*Problem:*
Nothing but the lines from the top of the data to the line holding "hidden; background: var(--paper);" should be printed, word for word and both ends included; leave the pictures out.
--- Exercise material Enclosed Below ---
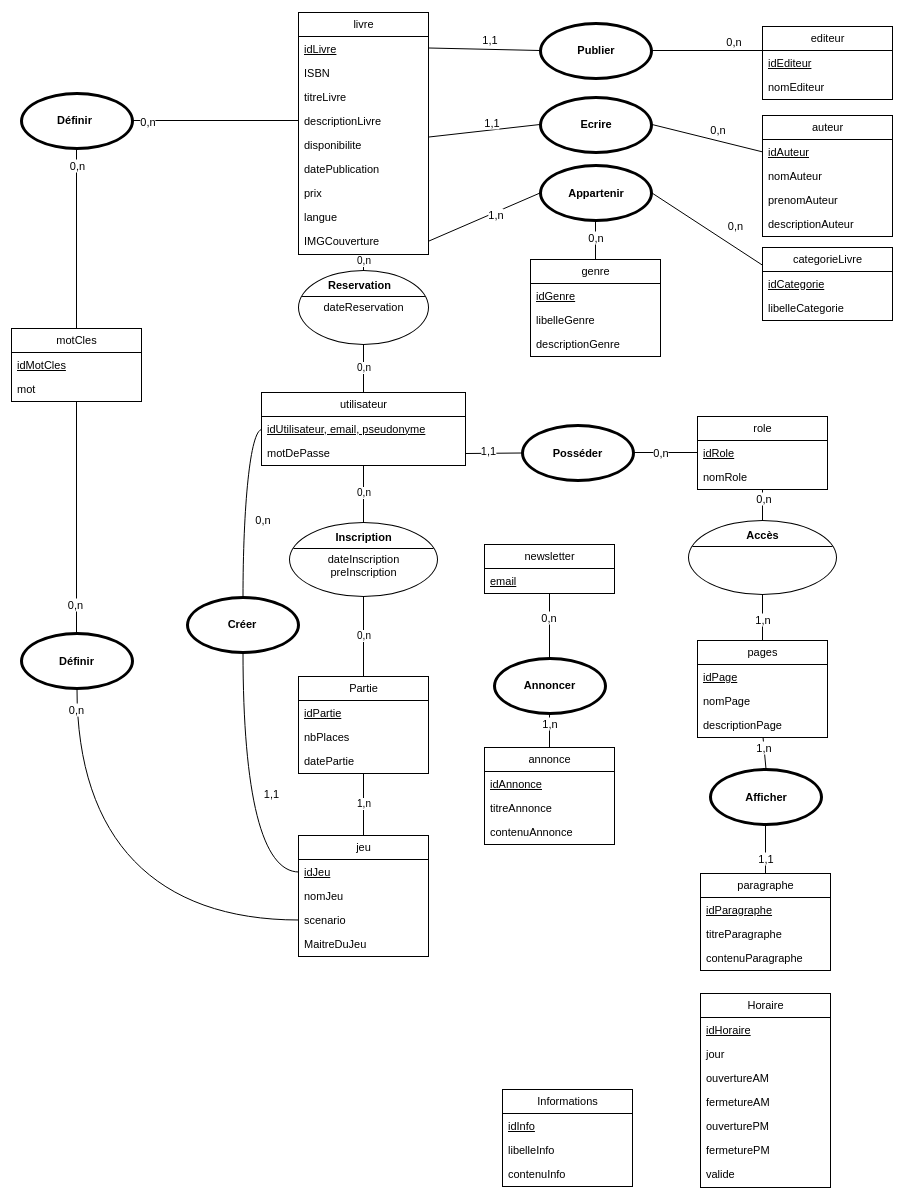
<!DOCTYPE html>
<html lang="fr">
<head>
<meta charset="utf-8">
<title>Modèle conceptuel de données</title>
<style>
:root { --ink: #000; --paper: #fff; --row: 24.1px; }
* { box-sizing: border-box; margin: 0; padding: 0; }
html, body { width: 905px; height: 1200px; overflow: hidden; background: var(--paper); }
.diagram { position: relative; width: 905px; height: 1200px; overflow: hidden; color: var(--ink); font: 11px/13px "Liberation Sans", Arial, sans-serif; }
.links { position: absolute; left: 0; top: 0; fill: none; stroke: var(--ink); stroke-width: 1; }
.entity, .association, .relation, .cardinality { position: absolute; left: var(--x); top: var(--y); }
.entity { display: grid; grid-auto-rows: var(--row); width: var(--w, 131px); border: 1px solid var(--ink); background: var(--paper); white-space: nowrap; }
.entity h2 { display: flex; align-items: center; justify-content: center; border-bottom: 1px solid var(--ink); font: inherit; }
.entity ul { display: contents; list-style: none; }
.entity li { display: flex; align-items: center; padding-left: 5px; }
.key { text-decoration: underline; }
.association { display: flex; align-items: center; justify-content: center; width: 114px; height: 58px; transform: translate(-50%, -50%); border: 3px solid var(--ink); border-radius: 50%; background: var(--paper); font-weight: bold; }
.relation { width: var(--w, 149px); height: 75px; overflow: hidden; border: 1px solid var(--ink); border-radius: 50%; background: var(--paper); text-align: center; }
.relation h2 { height: 26px; padding-top: 8px; border-bottom: 1px solid var(--ink); font: bold 11px/13px "Liberation Sans", Arial, sans-serif; }
.relation p { padding-top: 4px; }
.cardinality { transform: translate(-50%, -50%); background: var(--paper); white-space: nowrap; }
.small { font-size: 10px; line-height: 12px; }
</style>
</head>
<body>
<main class="diagram">
<svg class="links" width="905" height="1200" viewBox="0 0 905 1200" aria-hidden="true">
  <path d="M132 120.5H299M76.5 148V329M76.5 401V633"/>
  <path d="M77 689C77 840 156 920 299 920"/>
  <path d="M429 48L540 50.5M652 50.5H763"/>
  <path d="M429 137L540 124.5M652 124.5L763 152"/>
  <path d="M429 241L540 193M652 193L763 265.5M595.5 221V260"/>
  <path d="M363.5 253V270M363.5 344V393M363.5 465V523M363.5 597V677M363.5 773V836"/>
  <path d="M262 429.5C250 429.5 243 508 243 597M243 652C243 795 262 872 299 872"/>
  <path d="M466 453.5L522 453M633 452.5H698"/>
  <path d="M762.5 489V521M762.5 595V641M763 737L766 769M765.5 825V873"/>
  <path d="M549.5 593V658M549.5 713V748"/>
</svg>

<section class="entity" style="--x:298px;--y:12px"><h2>livre</h2><ul><li class="key">idLivre</li><li>ISBN</li><li>titreLivre</li><li>descriptionLivre</li><li>disponibilite</li><li>datePublication</li><li>prix</li><li>langue</li><li>IMGCouverture</li></ul></section>
<section class="entity" style="--x:762px;--y:26px"><h2>editeur</h2><ul><li class="key">idEditeur</li><li>nomEditeur</li></ul></section>
<section class="entity" style="--x:762px;--y:115px"><h2>auteur</h2><ul><li class="key">idAuteur</li><li>nomAuteur</li><li>prenomAuteur</li><li>descriptionAuteur</li></ul></section>
<section class="entity" style="--x:762px;--y:247px"><h2>categorieLivre</h2><ul><li class="key">idCategorie</li><li>libelleCategorie</li></ul></section>
<section class="entity" style="--x:530px;--y:259px"><h2>genre</h2><ul><li class="key">idGenre</li><li>libelleGenre</li><li>descriptionGenre</li></ul></section>
<section class="entity" style="--x:11px;--y:328px"><h2>motCles</h2><ul><li class="key">idMotCles</li><li>mot</li></ul></section>
<section class="entity" style="--x:261px;--y:392px;--w:205px"><h2>utilisateur</h2><ul><li class="key">idUtilisateur, email, pseudonyme</li><li>motDePasse</li></ul></section>
<section class="entity" style="--x:697px;--y:416px"><h2>role</h2><ul><li class="key">idRole</li><li>nomRole</li></ul></section>
<section class="entity" style="--x:484px;--y:544px"><h2>newsletter</h2><ul><li class="key">email</li></ul></section>
<section class="entity" style="--x:298px;--y:676px"><h2>Partie</h2><ul><li class="key">idPartie</li><li>nbPlaces</li><li>datePartie</li></ul></section>
<section class="entity" style="--x:298px;--y:835px"><h2>jeu</h2><ul><li class="key">idJeu</li><li>nomJeu</li><li>scenario</li><li>MaitreDuJeu</li></ul></section>
<section class="entity" style="--x:484px;--y:747px"><h2>annonce</h2><ul><li class="key">idAnnonce</li><li>titreAnnonce</li><li>contenuAnnonce</li></ul></section>
<section class="entity" style="--x:697px;--y:640px"><h2>pages</h2><ul><li class="key">idPage</li><li>nomPage</li><li>descriptionPage</li></ul></section>
<section class="entity" style="--x:700px;--y:873px"><h2>paragraphe</h2><ul><li class="key">idParagraphe</li><li>titreParagraphe</li><li>contenuParagraphe</li></ul></section>
<section class="entity" style="--x:700px;--y:993px"><h2>Horaire</h2><ul><li class="key">idHoraire</li><li>jour</li><li>ouvertureAM</li><li>fermetureAM</li><li>ouverturePM</li><li>fermeturePM</li><li>valide</li></ul></section>
<section class="entity" style="--x:502px;--y:1089px"><h2>Informations</h2><ul><li class="key">idInfo</li><li>libelleInfo</li><li>contenuInfo</li></ul></section>

<div class="association" style="--x:596px;--y:50.5px">Publier</div>
<div class="association" style="--x:596px;--y:124.5px">Ecrire</div>
<div class="association" style="--x:596px;--y:193px">Appartenir</div>
<div class="association" style="--x:76.5px;--y:120.5px"><span style="margin-right:4px">Définir</span></div>
<div class="association" style="--x:76.5px;--y:661px">Définir</div>
<div class="association" style="--x:243px;--y:624.5px"><span style="margin-right:2px">Créer</span></div>
<div class="association" style="--x:577.5px;--y:453px">Posséder</div>
<div class="association" style="--x:549.5px;--y:685.5px">Annoncer</div>
<div class="association" style="--x:766px;--y:797px">Afficher</div>

<section class="relation" style="--x:298px;--y:270px;--w:131px"><h2 style="padding-right:8px">Reservation</h2><p>dateReservation</p></section>
<section class="relation" style="--x:289px;--y:522px"><h2>Inscription</h2><p>dateInscription<br>preInscription</p></section>
<section class="relation" style="--x:688px;--y:520px"><h2>Accès</h2></section>

<span class="cardinality" style="--x:148px;--y:122px">0,n</span>
<span class="cardinality" style="--x:77.5px;--y:166px">0,n</span>
<span class="cardinality" style="--x:75.5px;--y:605px">0,n</span>
<span class="cardinality" style="--x:76.5px;--y:710px">0,n</span>
<span class="cardinality" style="--x:490px;--y:40px">1,1</span>
<span class="cardinality" style="--x:734px;--y:42px">0,n</span>
<span class="cardinality" style="--x:492px;--y:123px">1,1</span>
<span class="cardinality" style="--x:718px;--y:130px">0,n</span>
<span class="cardinality" style="--x:496px;--y:215px">1,n</span>
<span class="cardinality" style="--x:735.5px;--y:226px">0,n</span>
<span class="cardinality" style="--x:596px;--y:238px">0,n</span>
<span class="cardinality small" style="--x:364px;--y:261px">0,n</span>
<span class="cardinality small" style="--x:364px;--y:368px">0,n</span>
<span class="cardinality small" style="--x:364px;--y:493px">0,n</span>
<span class="cardinality small" style="--x:364px;--y:636px">0,n</span>
<span class="cardinality small" style="--x:364px;--y:804px">1,n</span>
<span class="cardinality" style="--x:263px;--y:520px">0,n</span>
<span class="cardinality" style="--x:271.5px;--y:794px">1,1</span>
<span class="cardinality" style="--x:488.5px;--y:451px">1,1</span>
<span class="cardinality" style="--x:661px;--y:453px">0,n</span>
<span class="cardinality" style="--x:764px;--y:499px">0,n</span>
<span class="cardinality" style="--x:763px;--y:620px">1,n</span>
<span class="cardinality" style="--x:764px;--y:748px">1,n</span>
<span class="cardinality" style="--x:766px;--y:859px">1,1</span>
<span class="cardinality" style="--x:549px;--y:618px">0,n</span>
<span class="cardinality" style="--x:550px;--y:724px">1,n</span>
</main>
</body>
</html>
--- End of Enclosed Exercise material ---
*Task output:*
<!DOCTYPE html>
<html lang="fr">
<head>
<meta charset="utf-8">
<title>Modèle conceptuel de données</title>
<style>
:root { --ink: #000; --paper: #fff; --row: 24.1px; }
* { box-sizing: border-box; margin: 0; padding: 0; }
html, body { width: 905px; height: 1200px; overflow: hidden; background: var(--paper); }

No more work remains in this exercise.